* [Instructions to follow]:
In the listing below, find each line with the string "ORANGE" and report it.

* [Source data]:

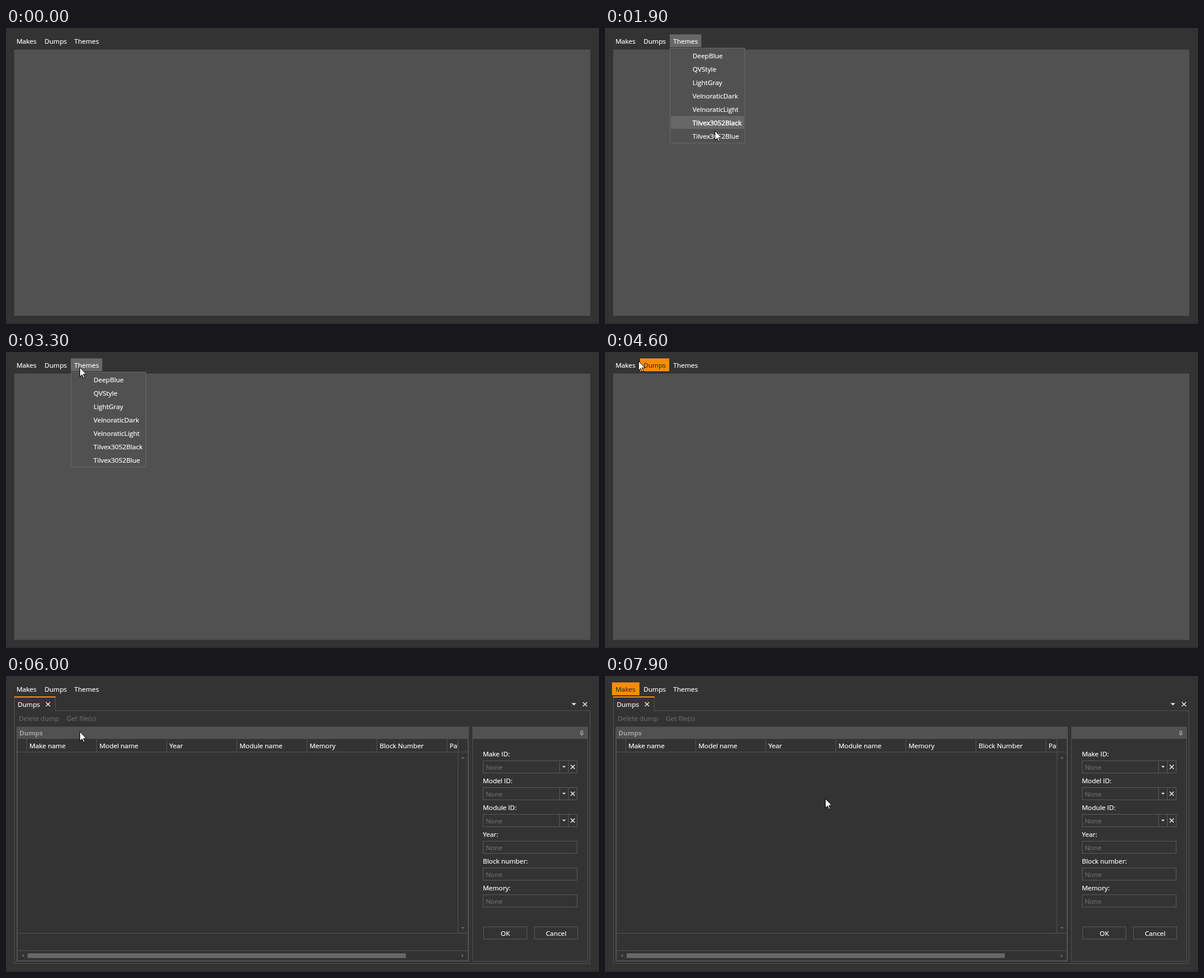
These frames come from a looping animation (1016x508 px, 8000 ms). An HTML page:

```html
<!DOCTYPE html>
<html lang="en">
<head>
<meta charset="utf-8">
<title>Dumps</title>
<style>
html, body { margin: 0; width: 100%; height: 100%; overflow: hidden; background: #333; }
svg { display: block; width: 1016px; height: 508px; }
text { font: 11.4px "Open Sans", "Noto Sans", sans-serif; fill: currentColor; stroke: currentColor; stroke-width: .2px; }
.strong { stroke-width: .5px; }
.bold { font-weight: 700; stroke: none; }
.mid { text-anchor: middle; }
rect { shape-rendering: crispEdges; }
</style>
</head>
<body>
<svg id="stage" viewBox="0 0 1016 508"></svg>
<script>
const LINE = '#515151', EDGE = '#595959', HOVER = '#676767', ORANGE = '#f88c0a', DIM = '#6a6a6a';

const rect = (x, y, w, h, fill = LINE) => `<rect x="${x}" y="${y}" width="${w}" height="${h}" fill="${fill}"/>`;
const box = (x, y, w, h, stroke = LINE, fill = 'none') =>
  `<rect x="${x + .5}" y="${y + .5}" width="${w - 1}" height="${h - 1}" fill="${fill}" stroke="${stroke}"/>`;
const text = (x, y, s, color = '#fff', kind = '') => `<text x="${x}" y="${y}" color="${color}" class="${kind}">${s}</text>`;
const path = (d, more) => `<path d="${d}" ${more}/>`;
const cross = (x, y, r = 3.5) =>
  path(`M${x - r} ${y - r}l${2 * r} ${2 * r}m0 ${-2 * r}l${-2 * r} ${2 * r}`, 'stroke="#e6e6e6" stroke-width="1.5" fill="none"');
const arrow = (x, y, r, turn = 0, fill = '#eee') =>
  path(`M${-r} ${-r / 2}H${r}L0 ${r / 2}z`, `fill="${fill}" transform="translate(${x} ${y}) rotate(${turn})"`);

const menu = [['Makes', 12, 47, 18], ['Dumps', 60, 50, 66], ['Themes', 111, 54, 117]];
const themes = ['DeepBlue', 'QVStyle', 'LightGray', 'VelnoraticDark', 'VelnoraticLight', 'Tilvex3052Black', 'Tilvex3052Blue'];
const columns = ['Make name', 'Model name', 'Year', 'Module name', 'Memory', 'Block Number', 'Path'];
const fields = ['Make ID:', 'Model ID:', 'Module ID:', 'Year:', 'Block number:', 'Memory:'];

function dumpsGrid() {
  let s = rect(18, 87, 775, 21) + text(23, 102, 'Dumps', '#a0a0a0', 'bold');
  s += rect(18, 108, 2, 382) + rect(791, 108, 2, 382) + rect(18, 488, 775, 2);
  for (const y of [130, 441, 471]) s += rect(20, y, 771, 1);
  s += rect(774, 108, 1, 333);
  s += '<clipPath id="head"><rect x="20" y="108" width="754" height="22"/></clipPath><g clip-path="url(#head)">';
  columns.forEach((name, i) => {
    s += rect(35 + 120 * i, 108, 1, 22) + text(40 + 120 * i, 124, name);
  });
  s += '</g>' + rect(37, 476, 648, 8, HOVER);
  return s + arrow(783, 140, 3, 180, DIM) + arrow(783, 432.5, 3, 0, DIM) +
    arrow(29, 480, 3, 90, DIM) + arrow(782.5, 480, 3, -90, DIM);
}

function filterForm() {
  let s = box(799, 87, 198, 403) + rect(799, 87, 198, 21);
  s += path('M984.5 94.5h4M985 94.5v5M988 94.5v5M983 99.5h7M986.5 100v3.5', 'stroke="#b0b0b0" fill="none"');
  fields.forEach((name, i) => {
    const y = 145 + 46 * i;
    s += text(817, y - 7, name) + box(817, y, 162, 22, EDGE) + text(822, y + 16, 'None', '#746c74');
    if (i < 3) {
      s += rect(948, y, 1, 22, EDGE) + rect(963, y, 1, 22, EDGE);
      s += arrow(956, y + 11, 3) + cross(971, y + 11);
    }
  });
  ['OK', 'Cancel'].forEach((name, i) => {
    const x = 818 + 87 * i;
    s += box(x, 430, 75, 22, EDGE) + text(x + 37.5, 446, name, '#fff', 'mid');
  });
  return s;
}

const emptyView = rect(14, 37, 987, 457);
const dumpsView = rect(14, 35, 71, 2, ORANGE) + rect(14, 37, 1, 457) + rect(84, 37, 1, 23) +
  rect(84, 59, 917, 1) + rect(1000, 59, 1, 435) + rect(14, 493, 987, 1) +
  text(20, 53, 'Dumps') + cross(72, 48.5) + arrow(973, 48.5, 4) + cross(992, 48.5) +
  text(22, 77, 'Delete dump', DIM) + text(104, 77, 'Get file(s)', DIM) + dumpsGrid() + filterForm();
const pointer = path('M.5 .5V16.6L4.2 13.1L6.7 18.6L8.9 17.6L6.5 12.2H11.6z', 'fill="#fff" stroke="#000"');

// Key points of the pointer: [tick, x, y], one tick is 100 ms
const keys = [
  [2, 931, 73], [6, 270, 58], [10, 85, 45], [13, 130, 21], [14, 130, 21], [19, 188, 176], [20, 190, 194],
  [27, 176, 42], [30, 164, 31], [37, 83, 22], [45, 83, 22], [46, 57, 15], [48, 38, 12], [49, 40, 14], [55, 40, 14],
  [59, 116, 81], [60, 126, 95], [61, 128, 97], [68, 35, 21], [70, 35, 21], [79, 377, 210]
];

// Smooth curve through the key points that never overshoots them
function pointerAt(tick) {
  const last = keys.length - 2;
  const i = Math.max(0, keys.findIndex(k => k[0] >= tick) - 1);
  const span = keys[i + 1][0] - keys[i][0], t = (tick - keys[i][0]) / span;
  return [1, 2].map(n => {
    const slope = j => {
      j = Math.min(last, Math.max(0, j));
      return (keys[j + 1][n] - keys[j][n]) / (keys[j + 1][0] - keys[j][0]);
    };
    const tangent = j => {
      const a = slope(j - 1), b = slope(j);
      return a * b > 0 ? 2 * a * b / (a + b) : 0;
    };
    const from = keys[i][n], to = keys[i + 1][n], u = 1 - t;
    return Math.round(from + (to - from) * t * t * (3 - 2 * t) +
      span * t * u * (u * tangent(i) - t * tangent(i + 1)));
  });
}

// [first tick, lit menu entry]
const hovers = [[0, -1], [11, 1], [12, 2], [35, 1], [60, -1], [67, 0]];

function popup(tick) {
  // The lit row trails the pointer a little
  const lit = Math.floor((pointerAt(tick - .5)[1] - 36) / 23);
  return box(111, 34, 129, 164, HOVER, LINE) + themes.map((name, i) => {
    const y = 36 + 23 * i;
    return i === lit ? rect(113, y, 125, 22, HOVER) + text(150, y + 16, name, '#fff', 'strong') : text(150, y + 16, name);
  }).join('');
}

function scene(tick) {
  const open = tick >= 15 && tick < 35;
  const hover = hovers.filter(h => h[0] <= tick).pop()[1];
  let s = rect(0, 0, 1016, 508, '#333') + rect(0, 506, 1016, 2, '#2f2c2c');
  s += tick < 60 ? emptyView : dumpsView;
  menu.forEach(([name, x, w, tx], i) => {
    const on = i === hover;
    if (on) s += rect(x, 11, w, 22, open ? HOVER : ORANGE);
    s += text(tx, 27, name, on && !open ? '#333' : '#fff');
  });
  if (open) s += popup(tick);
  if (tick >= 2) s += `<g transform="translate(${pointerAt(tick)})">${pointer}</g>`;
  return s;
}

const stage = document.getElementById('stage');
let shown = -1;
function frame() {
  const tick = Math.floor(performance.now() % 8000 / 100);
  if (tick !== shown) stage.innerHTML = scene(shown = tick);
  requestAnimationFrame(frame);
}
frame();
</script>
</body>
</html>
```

* [Solution to this task]:
const LINE = '#515151', EDGE = '#595959', HOVER = '#676767', ORANGE = '#f88c0a', DIM = '#6a6a6a';
const dumpsView = rect(14, 35, 71, 2, ORANGE) + rect(14, 37, 1, 457) + rect(84, 37, 1, 23) +
    if (on) s += rect(x, 11, w, 22, open ? HOVER : ORANGE);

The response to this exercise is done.